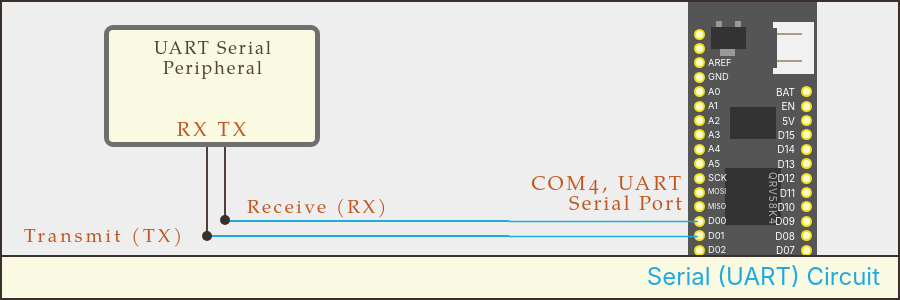
<!DOCTYPE html>
<html lang="en">
<head>
<meta charset="utf-8">
<title>Serial (UART) Circuit</title>
<style>
:root {
  --ink: #3a2f2b;
  --paper: #eeeeee;
  --cream: #fafae3;
  --frame: #6f6f6f;
  --brown: #4f4039;
  --rust: #c0561f;
  --signal: #1fa9e1;
  --board: #555555;
  --chip: #333333;
  --metal: #999999;
  --gold: #f3e11d;
  --prong: #b3997c;
}
* { box-sizing: border-box; }
html, body { margin: 0; overflow: hidden; }
.circuit {
  position: relative;
  width: 900px;
  height: 300px;
  overflow: hidden;
  background: var(--paper);
  font-family: "TeX Gyre Pagella", "Noto Serif", serif;
}
.drawing { position: absolute; inset: 0; }

/* One text line whose baseline sits 20px below its top edge */
.line {
  display: flex;
  align-items: baseline;
  height: 20px;
  line-height: 0;
  white-space: nowrap;
}
.line::before { content: ""; height: 20px; }

.peripheral {
  position: absolute;
  left: 104px;
  top: 25px;
  width: 216px;
  height: 122px;
  padding-top: 4px;
  border: 5px solid var(--frame);
  border-radius: 9px;
  background: var(--cream);
  color: var(--brown);
  font-size: 18px;
  letter-spacing: 1.9px;
}
.peripheral .line { justify-content: center; padding-left: 3px; }
.peripheral .ports {
  margin-top: 42px;
  padding-left: 2px;
  color: var(--rust);
  font-size: 20px;
  letter-spacing: 3px;
}
.label {
  position: absolute;
  color: var(--rust);
  font-size: 19px;
  letter-spacing: 2.6px;
}
.receive { left: 247px; top: 193px; }
.transmit { left: 24px; top: 222px; letter-spacing: 3.1px; }
.port { right: 216px; top: 170px; font-size: 20px; font-variant-numeric: oldstyle-nums; }
.port .line { justify-content: flex-end; }
.port .line:first-child { letter-spacing: 2.9px; }
.port .line:last-child { letter-spacing: 2.2px; }

.pins {
  position: absolute;
  display: grid;
  grid-auto-rows: 14.4px;
  align-items: center;
  margin: 0;
  padding: 0;
  list-style: none;
  color: #fff;
  font: 9.3px/14px Inter, sans-serif;
}
.pins li { display: flex; align-items: center; gap: 3px; height: 14px; }
.pins li::before {
  content: "";
  width: 7px;
  height: 7px;
  border: 2px solid var(--gold);
  border-radius: 50%;
  background: #fffbd0;
}
.pins-left { left: 694px; top: 27px; }
.pins-left .small { font-size: 7px; }
.pins-right { right: 88px; top: 84.6px; font-size: 10px; }
.pins-right li { flex-direction: row-reverse; gap: 6px; }
.chip-name {
  position: absolute;
  left: 767px;
  top: 172px;
  color: #b5b5b5;
  font: 10px/12px Inter, sans-serif;
  letter-spacing: 1px;
  writing-mode: vertical-rl;
}
.caption {
  position: absolute;
  left: 0;
  top: 255px;
  width: 900px;
  height: 45px;
  margin: 0;
  padding: 8px 20px 0;
  border-top: 2px solid var(--ink);
  background: var(--cream);
  color: var(--signal);
  font: 400 24px Inter, sans-serif;
}
.caption .line { justify-content: flex-end; }
.border {
  position: absolute;
  inset: 0;
  border: 2px solid var(--ink);
}
</style>
</head>
<body>
<main class="circuit">
  <svg class="drawing" width="900" height="300" viewBox="0 0 900 300" aria-hidden="true">
    <g class="board">
      <rect x="688" y="0" width="129" height="256" fill="var(--board)"/>
      <g class="regulator">
        <path d="M716 21h6v6h-6zM735 21h6v6h-6zM720 49h15v7h-15z" fill="var(--metal)"/>
        <rect x="711" y="27" width="35" height="22" fill="var(--chip)"/>
      </g>
      <rect x="730" y="107" width="46" height="32" fill="var(--chip)"/>
      <rect x="725" y="168" width="56" height="57" fill="var(--chip)"/>
      <g class="battery-connector">
        <polygon points="773,22 814,22 814,74 773,74 773,68 777,68 777,28 773,28" fill="#f1f1f1"/>
        <path d="M777 34h25M777 61h25" stroke="var(--prong)" stroke-width="2"/>
      </g>
    </g>
  </svg>

  <section class="peripheral">
    <div class="line">UART Serial</div>
    <div class="line">Peripheral</div>
    <div class="line ports">RX TX</div>
  </section>

  <ul class="pins pins-left">
    <li></li><li></li>
    <li>AREF</li><li>GND</li>
    <li>A0</li><li>A1</li><li>A2</li><li>A3</li><li>A4</li><li>A5</li>
    <li>SCK</li><li class="small">MOSI</li><li class="small">MISO</li>
    <li>D00</li><li>D01</li><li>D02</li>
  </ul>
  <ul class="pins pins-right">
    <li>BAT</li><li>EN</li><li>5V</li>
    <li>D15</li><li>D14</li><li>D13</li><li>D12</li><li>D11</li>
    <li>D10</li><li>D09</li><li>D08</li><li>D07</li>
  </ul>
  <span class="chip-name">QRV58K4</span>

  <svg class="drawing" width="900" height="300" viewBox="0 0 900 300" aria-hidden="true">
    <g class="wires" fill="none" stroke="var(--signal)">
      <path d="M225 221H509M207 236H509" stroke-width="2"/>
      <path d="M509 221.5H698M509 236.5H698" stroke-width="1.4"/>
    </g>
    <path class="leads" d="M207 147V236M225 147V220" stroke="var(--brown)" stroke-width="2"/>
    <g class="joints" fill="var(--ink)">
      <circle cx="207" cy="236" r="5"/>
      <circle cx="225" cy="220" r="5"/>
    </g>
  </svg>

  <div class="label receive line">Receive (RX)</div>
  <div class="label transmit line">Transmit (TX)</div>
  <div class="label port">
    <div class="line">COM4, UART</div>
    <div class="line">Serial Port</div>
  </div>

  <h1 class="caption"><span class="line">Serial (UART) Circuit</span></h1>
  <div class="border"></div>
</main>
</body>
</html>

• **Description of the task**: In the entries above, count each line holding the word "letter" and give that count alone.

• **Solved exercise**: 7